## TRY IT:
Exactly the lines from the one holding "341L431 339L460 352L446" to the end of the listing, both ends included, make up the expected answer.

## DATA FOR ANALYSIS:
********

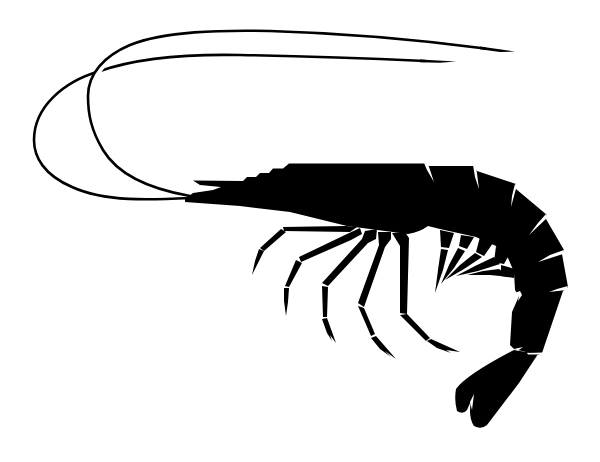
<!DOCTYPE html>
<html lang="en">
<head>
<meta charset="utf-8">
<title>Shrimp silhouette</title>
<style>
:root { --ink: #000; --paper: #fff; }
html, body { margin: 0; background: var(--paper); overflow: hidden; }
.shrimp { display: block; width: 600px; height: 462px; fill: var(--ink); }
.antennae path { fill: none; stroke: var(--ink); stroke-width: 2.6; stroke-linecap: round; }
.antennae .gap { stroke: var(--paper); stroke-width: 6; stroke-linecap: butt; }
.antennae .tip { fill: var(--ink); stroke: none; }
.seams { fill: var(--paper); }
</style>
</head>
<body>
<svg class="shrimp" viewBox="0 0 600 462" role="img" aria-label="Black silhouette of a shrimp">
  <g class="antennae">
    <path d="M190 198C150 200 105 202 72 187C44 175 34 157 34 140C34 108 62 82 100 71C140 57 190 54 240 55C300 56 360 58 425 61"/>
    <path class="tip" d="M420 59.600L456 61.500L440 62.700L420 62.200Z"/>
    <path class="gap" d="M93 80Q97 72 103 65"/>
    <path d="M190 196C150 189 118 175 103 150C91 130 88 114 88 96C88 74 104 56 130 45C165 31 220 30 270 31C340 33 420 40 485 48.500"/>
    <path class="tip" d="M480 46.600L515 51.500L500 52L480 49.300Z"/>
  </g>

  <g class="body">
    <path class="carapace" d="M185 199L193 193L213 190L221 187L200 185L193 180.500L243 181L247 177H256L260 173H269L273 168.500H283L289 163.500H425L429 166H474L477 171L516 184V189L547 215L546 219L564 250L562 254L568 287L563 291L542 353L538 355L514 349L510 345L512 312L519 296L515 290L514 272L508 258L496 246L476 237L440 229L428 226Q420 232 408 234L385 231L347 226L290 212L240 206L185 202Z"/>
    <path class="tail" d="M514 350L538 354L519 383L487 425Q481 430 474 426Q468 417 471 401L467 410Q463 415 457 411Q454 400 456 389Q466 375 514 350Z"/>
  </g>

  <g class="seams">
    <path d="M424 163L428 164L434 182L427 170Z"/>
    <path d="M473 165L476 166L479 189L475 177Z"/>
    <path d="M515 184L517 185L511 207L512 196Z"/>
    <path d="M546 214L548 217L529 235L538 223Z"/>
    <path d="M564 250L563 254L538 262L550 255Z"/>
    <path d="M568 286L566 290L549 292L557 289Z"/>
    <path d="M512 294L520 291L522 295L518 301L519 296Z"/>
    <path d="M527 353L543 352.500V354.500L528 354.500Z"/>
    <path d="M514 349L523 347L518 350.500Z"/>
    <path d="M470 402L474 394L472 410Z"/>
  </g>

  <g class="walking-legs">
    <g class="leg-1">
      <path d="M283 227L346 226L357 227L350 232L284 231Z"/>
      <path d="M281 229L286 232L264 251L260 248Z"/>
      <path d="M259 249L264 251L258 263L252 275L255 261Z"/>
    </g>
    <g class="leg-2">
      <path d="M299 257L347 234L360 228L362 234L351 240L301 262Z"/>
      <path d="M296 260L302 263L289 287L285 286Z"/>
      <path d="M284 288L289 288L288 302L286 316L284 301Z"/>
    </g>
    <g class="leg-3">
      <path d="M322 283L362 239L365 231L377 229L376 239L368 243L328 286Z"/>
      <path d="M322 286L328 287L327 317L323 317Z"/>
      <path d="M322 319L327 318L336 343L330 335L332 341L327 333Z"/>
    </g>
    <g class="leg-4">
      <path d="M358 303L379 245L378 232L391 232L391 239L385 247L364 307Z"/>
      <path d="M358 306L364 308L375 334L371 336Z"/>
      <path d="M371 338L376 336L396 359L385 351L391 357L380 349Z"/>
    </g>
    <g class="leg-5">
      <path d="M400 313L400 246L392 233L405 232L409 238L407 314Z"/>
      <path d="M400 315L407 314L430 338L426 341Z"/>
      <path d="M427 341L431 339L460 352L446 350L451 353L437 348Z"/>
    </g>
  </g>

  <g class="swimming-legs">
    <path d="M440 230L454 233L449 248L441 247Z"/>
    <path d="M441 249L448 250L443 270L435 293L438 270Z"/>
    <path d="M461 235L474 237L467 249L459 246Z"/>
    <path d="M458 248L465 251L454 268L441 284L449 265Z"/>
    <path d="M480 237L493 243L484 256L476 252Z"/>
    <path d="M475 253L482 257L464 269L445 280L460 265Z"/>
    <path d="M496 246L509 255L504 264L494 262Z"/>
    <path d="M494 257L500 264L478 271L456 276L475 266Z"/>
    <path d="M501 265L515 269L514 278L501 276Z"/>
    <path d="M499 269L511 277L490 275L467 275L483 271Z"/>
  </g>
</svg>
</body>
</html>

********

## PROBLEM SOLUTION:
      <path d="M427 341L431 339L460 352L446 350L451 353L437 348Z"/>
    </g>
  </g>

  <g class="swimming-legs">
    <path d="M440 230L454 233L449 248L441 247Z"/>
    <path d="M441 249L448 250L443 270L435 293L438 270Z"/>
    <path d="M461 235L474 237L467 249L459 246Z"/>
    <path d="M458 248L465 251L454 268L441 284L449 265Z"/>
    <path d="M480 237L493 243L484 256L476 252Z"/>
    <path d="M475 253L482 257L464 269L445 280L460 265Z"/>
    <path d="M496 246L509 255L504 264L494 262Z"/>
    <path d="M494 257L500 264L478 271L456 276L475 266Z"/>
    <path d="M501 265L515 269L514 278L501 276Z"/>
    <path d="M499 269L511 277L490 275L467 275L483 271Z"/>
  </g>
</svg>
</body>
</html>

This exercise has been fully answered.